Next up the Angel of Vilnius. Apparently the artist, Romas Vilciauskas failed to complete the statue for the deadline, so creatively, an “egg” was unveiled from which the Angel would be born. The egg is now near the bus station. He was just too drunk to finish the sculpture, I was told.
Walking on we passed this very beautiful Church, St Anne’s. When Napoleon was here he liked it so much that he used it as his stables, and when he left he burned the insides down.
The Literatu Street is also one of the iconic streets of Vilnius. The walls of this street are dedicated to authors who have in some way made a difference to Lithuania. Small plaques are embedded into these walls and thus creating a beautiful mosaic of art.

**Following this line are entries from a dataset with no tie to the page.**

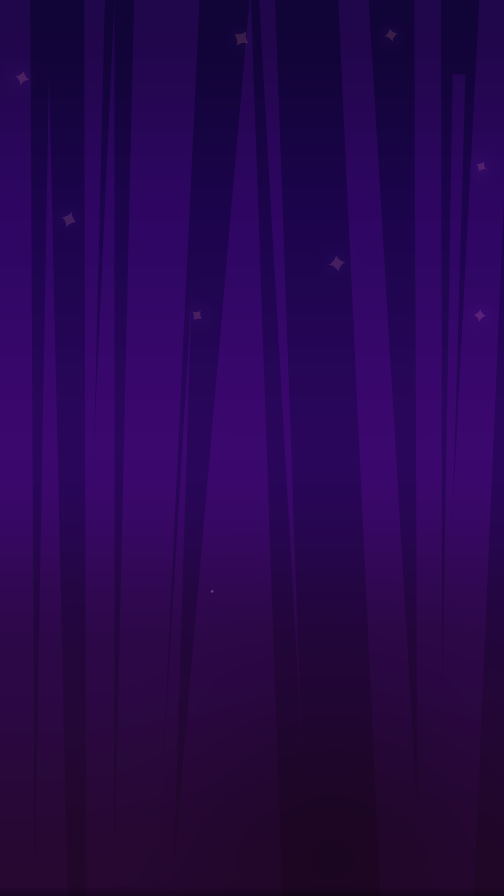
A Shadertoy shader for this background:

```glsl
// Each band: left edge at top and bottom, right edge at top and bottom
const vec4 TRUNKS[8] = vec4[8](
    vec4(0.060, 0.069, 0.167, 0.171), vec4(0.208, 0.165, 0.227, 0.145),
    vec4(0.227, 0.227, 0.266, 0.2255), vec4(0.396, 0.311, 0.495, 0.340),
    vec4(0.498, 0.560, 0.671, 0.755), vec4(0.7315, 0.838, 0.822, 0.829),
    vec4(0.875, 0.878, 0.951, 0.8585), vec4(1.017, 0.940, 1.1, 1.1));
const vec4 GAPS[4] = vec4[4](
    vec4(0.0998, 0.0683, 0.094, 0.1343), vec4(0.416, 0.3075, 0.398, 0.3432),
    vec4(0.514, 0.616, 0.546, 0.609), vec4(0.9007, 0.8708, 0.9278, 0.8762));
const vec2 SPARKLES[8] = vec2[8](
    vec2(0.044, 0.087), vec2(0.479, 0.043), vec2(0.776, 0.039), vec2(0.955, 0.186),
    vec2(0.137, 0.245), vec2(0.669, 0.294), vec2(0.391, 0.352), vec2(0.952, 0.352));

// Coverage of a tapering band; it vanishes where its edges cross
float taperedBand(vec2 p, vec4 edges, float px) {
    float left = mix(edges.x, edges.y, p.y);
    float right = mix(edges.z, edges.w, p.y);
    return clamp(min(p.x - left, right - p.x) / px + 0.5, 0.0, 1.0);
}

vec3 skyColor(float depth) {
    vec3 c = mix(vec3(0.125, 0.025, 0.29), vec3(0.185, 0.025, 0.39), smoothstep(0.0, 0.28, depth));
    c = mix(c, vec3(0.23, 0.03, 0.43), smoothstep(0.25, 0.5, depth));
    c = mix(c, vec3(0.175, 0.03, 0.28), smoothstep(0.5, 0.74, depth));
    return mix(c, vec3(0.15, 0.03, 0.19), smoothstep(0.7, 1.0, depth));
}

// Four-pointed star with concave sides
float sparkle(vec2 p, float radius, float px) {
    vec2 a = pow(abs(p), vec2(0.7));
    return 1.0 - smoothstep(radius - px, radius + px, pow(a.x + a.y, 1.0 / 0.7));
}

void mainImage(out vec4 fragColor, in vec2 fragCoord) {
    vec2 p = fragCoord / iResolution.xy;
    p.y = 1.0 - p.y;
    float px = 1.0 / iResolution.x;
    vec2 scale = vec2(1.0, iResolution.y / iResolution.x);

    // Trunks with slivers of light cut out
    float trunk = 0.0, gap = 0.0;
    for (int i = 0; i < 8; i++) trunk = max(trunk, taperedBand(p, TRUNKS[i], px));
    for (int i = 0; i < 4; i++) {
        float start = i == 3 ? 0.083 : 0.0;
        float below = clamp((p.y - start) * iResolution.y + 0.5, 0.0, 1.0);
        gap = max(gap, taperedBand(p, GAPS[i], px) * below);
    }
    trunk *= 1.0 - gap;

    vec3 color = skyColor(p.y);
    vec3 shade = mix(vec3(0.53, 0.55, 0.73), vec3(0.70, 0.8, 0.82), smoothstep(0.0, 0.5, p.y));
    shade = mix(shade, vec3(0.86, 0.9, 0.84), smoothstep(0.5, 0.95, p.y));
    color *= mix(vec3(1.0), shade, trunk);

    // Ground shadow and lower rim
    vec2 g = (p - vec2(0.66, 0.93)) * scale / vec2(0.27, 0.32);
    color *= 1.0 - vec3(0.18, 0.1, 0.2) * exp(-dot(g, g));
    color *= 1.0 - 0.25 * smoothstep(0.988, 1.0, p.y);

    // Dim sparkles with soft halos
    for (int i = 0; i < 8; i++) {
        vec2 d = (p - SPARKLES[i]) * scale;
        float angle = 0.25 + 0.45 * sin(float(i) * 2.3);
        float c = cos(angle), s = sin(angle);
        float radius = 0.0145 + 0.003 * sin(float(i) * 1.7);
        color += vec3(0.13, 0.09, 0.04) * sparkle(mat2(c, -s, s, c) * d, radius, px);
        color += vec3(0.02, 0.012, 0.025) * exp(-dot(d, d) / 0.0005);
    }
    float mote = length((p - vec2(0.421, 0.660)) * scale);
    color += vec3(0.25, 0.2, 0.22) * (1.0 - smoothstep(0.001, 0.004, mote));

    fragColor = vec4(color, 1.0);
}
```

There is a set of false teeth as well and one for Thomas Harris (Silence of the Lambs) apparently Hannibal Lecter had his roots in Lithuania.I was wondering if that is nice thing to boast about!
Another thing worthy of mention is the “The Baltic way “On August 23, 1989, a human chain, starting in Lithuania and passing through Latvia and culminating in Estonia was formed. Known as “The Baltic Way,” 2 million people stood together to create a human chain. Ultimately, this was a powerful statement by the Baltic people to the Soviet Government in their bid for independence. It is said, that your wish will come true if you turn 7 times on the “stebuklas” tile. The belief being, if the wish for independence was granted, anything is possible.
There is another interesting story. The famous “Bagel” has its origin in Vilnius. Visiting the Jewish quarter, Martina explained that before the War, Vilnius had the highest Jewish population in the world. As Lithuania was very poor, they were invited by the then governance to come and live in Vilnius and do trade to better the economy of the city. After the holocaust, only 7,000 of them had survived, of whom most fled back to Israel.
There was a lady who survived and made her way to New York. She started baking Bagels in her home and thus was born the famous Bagels of New York.
Of all the 3 Baltic country capitals, I found Vilnius most captivating. So happy to have walked the streets of this beautiful city. Tallinn, Riga and Vilnius are all different in their vibes but Vilnius is my favourite.
(The writer is a travel and car enthusiast who did a road trip from Coimbatore to London in 2017)